According to one Article de 2018 publiées dans Biochemical Pharmacology, des études ont montré le potentiel des cannabinoïdes pour réduire la progression du cancer de la peau. Cependant, il y a un manque significatif d'études cliniques suffisamment prometteuses pour faire des déclarations concluantes pour le moment.
"Je n'ai pas eu l'huile de cannabis depuis mars 2018, et une fois que je ne pouvais plus en obtenir, je veux dire, je viens de terminer ma 12e opération (pour un cancer)", a déclaré Patty. "Alors, tu me dis, qu'est-ce que tu en penses?"
Cette histoire a été produite dans le cadre d'une classe de reportage d'investigation à l'école de journalisme et de communication de masse de l'Université du Wisconsin-Madison, sous la direction de Dee J. Hall, rédacteur en chef de Wisconsin Watch. Les collaborations de Wisconsin Watch avec des étudiants en journalisme sont financées en partie par Ira et Ineva Reilly Baldwin Wisconsin Idea Endowment à UW-Madison. L'association à but non lucratif Wisconsin Watch (www.WisconsinWatch.org) collabore avec la radio publique du Wisconsin, la télévision publique du Wisconsin, d'autres médias et l'école de journalisme et de communication de masse UW-Madison. Toutes les œuvres créées, publiées, postées ou diffusées par Wisconsin Watch ne reflètent pas nécessairement les vues ou opinions de UW-Madison ou de ses sociétés affiliées.
La liste des médicaments à base de marijuana approuvés par le gouvernement fédéral aux États-Unis est courte
La Food and Drug Administration des États-Unis n’a approuvé que quatre médicaments contenant des produits liés au cannabis; d'autres pays ont approuvé plus.
Le débat sur les effets du cannabis sur la santé se polarise depuis de nombreuses années. Ce n’est qu’au cours des deux dernières décennies que la substance a été légalement utilisée à des fins médicales. Il existe actuellement quatre produits médicamenteux liés au cannabis approuvés par la US Food and Drug Administration.
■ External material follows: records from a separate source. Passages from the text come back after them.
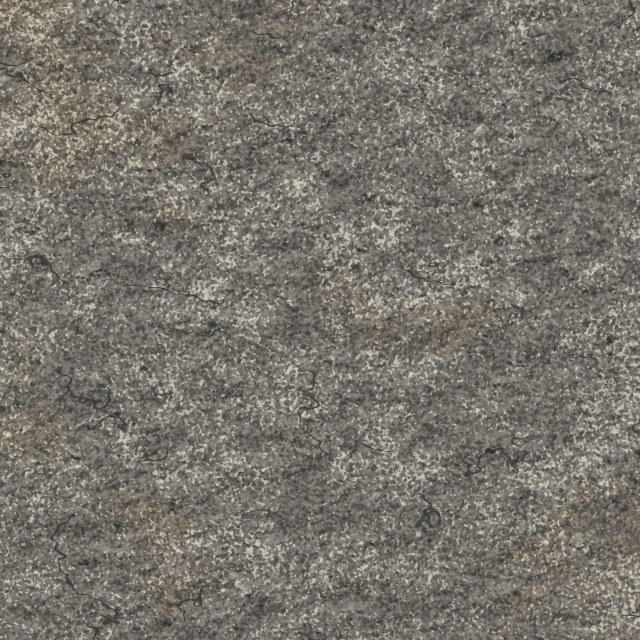
Give the GLSL for this texture, as a WebGL 1 fragment shader.

```glsl
precision highp float;
// Weathered grey-brown rock: gritty grain over soft relief lit from above,
// fine scattered lichen flecks, short broken cracks, pits and chips.
// Built from value noise, fractal sums and jittered cells, in canvas units.
uniform vec2 u_resolution;

float hash(vec2 p) {
  vec3 q = fract(vec3(p.xyx) * 0.1031);
  q += dot(q, q.yzx + 33.33);
  return fract((q.x + q.y) * q.z);
}

float noise(vec2 p) {
  vec2 cell = floor(p), f = fract(p);
  f = f * f * (3.0 - 2.0 * f);
  float low = mix(hash(cell), hash(cell + vec2(1.0, 0.0)), f.x);
  float high = mix(hash(cell + vec2(0.0, 1.0)), hash(cell + 1.0), f.x);
  return mix(low, high, f.y);
}

mat2 rotation(float angle) {
  float c = cos(angle), s = sin(angle);
  return mat2(c, s, -s, c);
}

float fbm(vec2 p) {
  float sum = 0.0, weight = 0.5;
  for (int i = 0; i < 5; i++) {
    sum += weight * noise(p);
    p = rotation(0.6) * p * 2.03 + 17.3;
    weight *= 0.5;
  }
  return sum;
}

// Thin contour of a fractal field, kept only in short scattered stretches.
float cracks(vec2 uv, float seed) {
  float field = fbm(uv * vec2(5.0, 8.0) + seed);
  float stretch = smoothstep(0.62, 0.80, noise(uv * vec2(12.0, 15.0) + seed * 2.0));
  return stretch * (1.0 - smoothstep(0.001, 0.010, abs(field - 0.48)));
}

// Ragged, mostly flat blobs, one at most in each jittered cell.
float blobs(vec2 uv, float cells, float density, float seed) {
  vec2 p = uv * cells;
  float ragged = 0.55 * (fbm(uv * 80.0 + seed) - 0.48);
  float cover = 0.0;
  for (int j = -1; j <= 1; j++) {
    for (int i = -1; i <= 1; i++) {
      vec2 cell = floor(p) + vec2(float(i), float(j));
      vec2 id = cell + seed;
      vec2 center = cell + vec2(hash(id + 3.1), hash(id + 7.7));
      vec2 d = rotation(1.6 * (hash(id + 5.3) - 0.5)) * (p - center);
      float radius = mix(0.08, 0.24, pow(hash(id + 9.2), 2.0));
      float dist = length(d * vec2(0.75, 1.4)) + ragged - radius;
      float present = step(hash(id), density);
      cover = max(cover, present * (1.0 - smoothstep(-0.06, 0.05, dist)));
    }
  }
  return cover;
}

// Colour of the stone for a given brightness.
vec3 stone(float tone) {
  vec3 shadow = vec3(0.27, 0.27, 0.26);
  vec3 body = vec3(0.44, 0.42, 0.395);
  vec3 lichen = vec3(0.72, 0.71, 0.66);
  vec3 color = mix(shadow, body, clamp((tone - 0.27) / 0.15, -1.1, 1.0));
  return mix(color, lichen, clamp((tone - 0.42) / 0.29, 0.0, 1.3));
}

void main() {
  vec2 uv = gl_FragCoord.xy / u_resolution;
  vec2 turned = rotation(0.47) * uv;

  // Relief: surfaces that fall away towards the top catch the light.
  vec2 bump = vec2(22.0, 30.0);
  float height = fbm(uv * bump);
  float slope = height - fbm((uv + vec2(-0.001, 0.003)) * bump);

  // Grit at two sizes, over small patches of lighter and darker stone.
  float fine = noise(turned * 270.0) - 0.5;
  float coarse = noise(turned * 140.0 + 40.0) - 0.5;
  float patches = fbm(uv * vec2(15.0, 19.0) + 60.0) - 0.485;
  float tone = 0.422 + 0.23 * fine + 0.10 * coarse + 0.95 * slope + 0.08 * patches;

  // Small lichen flecks, slightly denser where the patches are pale.
  float fleck = 0.6 * noise(turned * 235.0 + 90.0) + 0.4 * noise(turned * 380.0 + 15.0);
  tone += 0.25 * smoothstep(0.57, 0.80, fleck + 0.5 * patches);

  // Pale chips with a shaded underside, and dark hollows.
  float chip = blobs(uv, 17.0, 0.16, 11.0);
  float chipShade = blobs(uv + vec2(0.0, 0.004), 17.0, 0.16, 11.0);
  float hollow = blobs(uv, 22.0, 0.16, 47.0);
  tone += 0.10 * chip - 0.12 * chipShade * (1.0 - chip);
  tone -= 0.10 * hollow;

  // Broken cracks.
  float crack = max(cracks(uv, 5.0), cracks(uv, 31.0));
  tone = mix(tone, 0.19, 0.75 * crack);

  // Overall warmth, with faint ochre staining in a few areas.
  float stain = smoothstep(0.54, 0.76, fbm(uv * vec2(4.0, 6.0) + 23.0));
  vec3 color = stone(tone) * mix(vec3(1.0), vec3(1.02, 0.99, 0.92), stain);

  gl_FragColor = vec4(clamp(color, 0.0, 1.0), 1.0);
}
```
Ce sont Marinol, Syndros et Cesamet, qui contiennent des cannabinoïdes synthétiques; et Epidiolex, le premier médicament contenant du cannabis approuvé par la FDA.
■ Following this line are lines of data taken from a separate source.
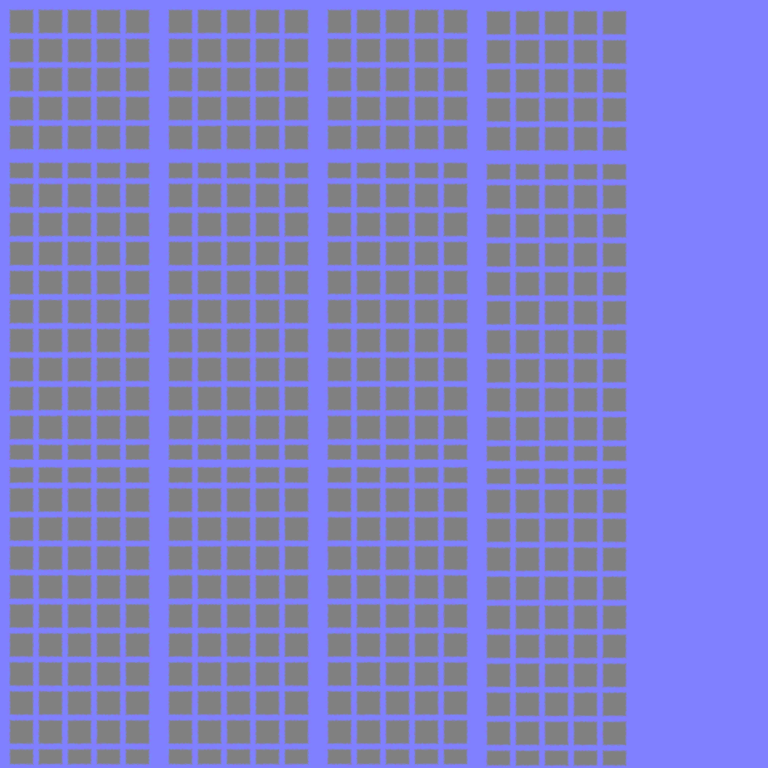
This texture map is drawn by a WebGL 1 fragment shader. Its source:

```glsl
precision highp float;
// Normal-map style sheet: four panels of flat grey tiles set in blue grooves.
uniform vec2 u_resolution;

// Lengths are in sheet units; the canvas is SHEET units on each side.
const float SHEET = 768.0;
const float TILE = 23.0;
const float PITCH = 29.0;
const float MARGIN = 10.0;          // left and top border
const float PANEL_PITCH = 159.0;
const float LAST_PANEL = 3.0;
const float LAST_COLUMN = 4.0;
const float LAST_PANEL_DROP = 1.3;  // last panel sits slightly lower
const float TOP_HEIGHT = 139.0;     // five whole rows
const float TOP_SPLIT = 156.0;      // centre of the gap below the top block
const float TALL_START = 163.0;
const float TALL_PITCH = 304.5;
const float TALL_HEIGHT = 296.5;
const float TALL_PHASE = 21.0;      // first whole row inside a tall block
const float EDGE_SOFTNESS = 1.4;
const float EDGE_JITTER = 0.35;
const float GRAIN_SIZE = 1.6;
const float GRAIN_REACH = 5.0;
const float GRAIN_STRENGTH = 0.07;
const vec3 TILE_COLOR = vec3(0.502);
const vec3 GROOVE_COLOR = vec3(0.502, 0.502, 1.0);

float hash(vec2 p) {
  vec3 q = fract(vec3(p.xyx) * 0.1031);
  q += dot(q, q.yzx + 33.33);
  return fract((q.x + q.y) * q.z);
}

float valueNoise(vec2 p) {
  vec2 i = floor(p);
  vec2 f = fract(p);
  f = f * f * (3.0 - 2.0 * f);
  float low = mix(hash(i), hash(i + vec2(1.0, 0.0)), f.x);
  float high = mix(hash(i + vec2(0.0, 1.0)), hash(i + 1.0), f.x);
  return mix(low, high, f.y);
}

// Signed distance along one axis to the interval [start, end].
float intervalDistance(float v, float start, float end) {
  return abs(v - 0.5 * (start + end)) - 0.5 * (end - start);
}

float columnDistance(float x, float panel) {
  float local = x - MARGIN - panel * PANEL_PITCH;
  float column = clamp(floor((local + 0.5 * (PITCH - TILE)) / PITCH), 0.0, LAST_COLUMN);
  return intervalDistance(local, column * PITCH, column * PITCH + TILE);
}

// Rows follow a regular lattice, cut off at the ends of their block.
float rowDistance(float y) {
  float start = MARGIN;
  float height = TOP_HEIGHT;
  float phase = 0.0;
  vec2 rowRange = vec2(0.0, 4.0);
  if (y > TOP_SPLIT) {
    float block = clamp(floor((y - TOP_SPLIT) / TALL_PITCH), 0.0, 1.0);
    start = TALL_START + block * TALL_PITCH;
    height = TALL_HEIGHT;
    phase = TALL_PHASE;
    rowRange = vec2(-1.0, 9.0);
  }
  float local = y - start;
  float row = floor((local - phase + 0.5 * (PITCH - TILE)) / PITCH);
  float rowStart = phase + clamp(row, rowRange.x, rowRange.y) * PITCH;
  return intervalDistance(local, max(rowStart, 0.0), min(rowStart + TILE, height));
}

float tileDistance(vec2 p) {
  float panel = clamp(floor(p.x / PANEL_PITCH), 0.0, LAST_PANEL);
  float drop = LAST_PANEL_DROP * step(LAST_PANEL, panel);
  vec2 d = vec2(columnDistance(p.x, panel), rowDistance(p.y - drop));
  return length(max(d, 0.0)) + min(max(d.x, d.y), 0.0);
}

void main() {
  vec2 uv = gl_FragCoord.xy / u_resolution;
  vec2 p = vec2(uv.x, 1.0 - uv.y) * SHEET;
  float pixel = SHEET / min(u_resolution.x, u_resolution.y);

  // Soft, slightly uneven tile outlines
  float d = tileDistance(p);
  float grain = valueNoise(p / GRAIN_SIZE) - 0.5;
  float softness = max(EDGE_SOFTNESS, 0.75 * pixel);
  float groove = smoothstep(-softness, softness, d + 2.0 * EDGE_JITTER * grain);
  vec3 color = mix(TILE_COLOR, GROOVE_COLOR, groove);

  // Faint grain in the grooves, fading away from the tiles
  float reach = groove * (1.0 - smoothstep(0.0, GRAIN_REACH, d));
  float tint = valueNoise(p / GRAIN_SIZE + 71.0) - 0.5;
  color += GRAIN_STRENGTH * reach * vec3(tint, -tint, -abs(grain));

  gl_FragColor = vec4(clamp(color, 0.0, 1.0), 1.0);
}
```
Marinol a d'abord été approuvé pour traiter les nausées et les vomissements provoqués par la chimiothérapie anticancéreuse, mais comprend désormais le traitement de la perte de poids et de l'anorexie chez les personnes séropositives. Par conséquent, le médicament est un médicament de l'annexe III, ce qui signifie qu'il a un usage médicinal accepté. Syndros a été approuvé pour les mêmes indications que Marinol.
Cesamet imite les effets du THC, l’ingrédient psychotrope du cannabis. Il a été approuvé pour le traitement des nausées et des vomissements associés à la chimiothérapie. Il s'agit donc d'un médicament de l'annexe II.
Epidiolex est approuvé par la FDA pour le traitement des convulsions associées au syndrome de Lennox-Gastaut et au syndrome de Dravet, deux formes d'épilepsie sévères et difficiles à traiter. Epidiolex est un médicament de l'annexe V, la classification la moins restrictive de la Loi sur les substances contrôlées.
Certaines drogues dérivées du cannabis ne sont pas encore approuvées aux États-Unis, notamment le Sativex, une combinaison de THC et de cannabidiol.
Sativex combine des quantités égales de THC et de CBD provenant de deux extraits de cannabis. This product, which is sprayed inside the cheek or under the tongue, has been approved to alleviate the symptoms associated with multiple sclerosis, including muscle spasms and neuropathic pain. Sativex has been approved in 25 countries outside of the United States, including Canada and the United Kingdom.
The Cannabis Question is a series exploring questions about proposals to legalize marijuana in Wisconsin.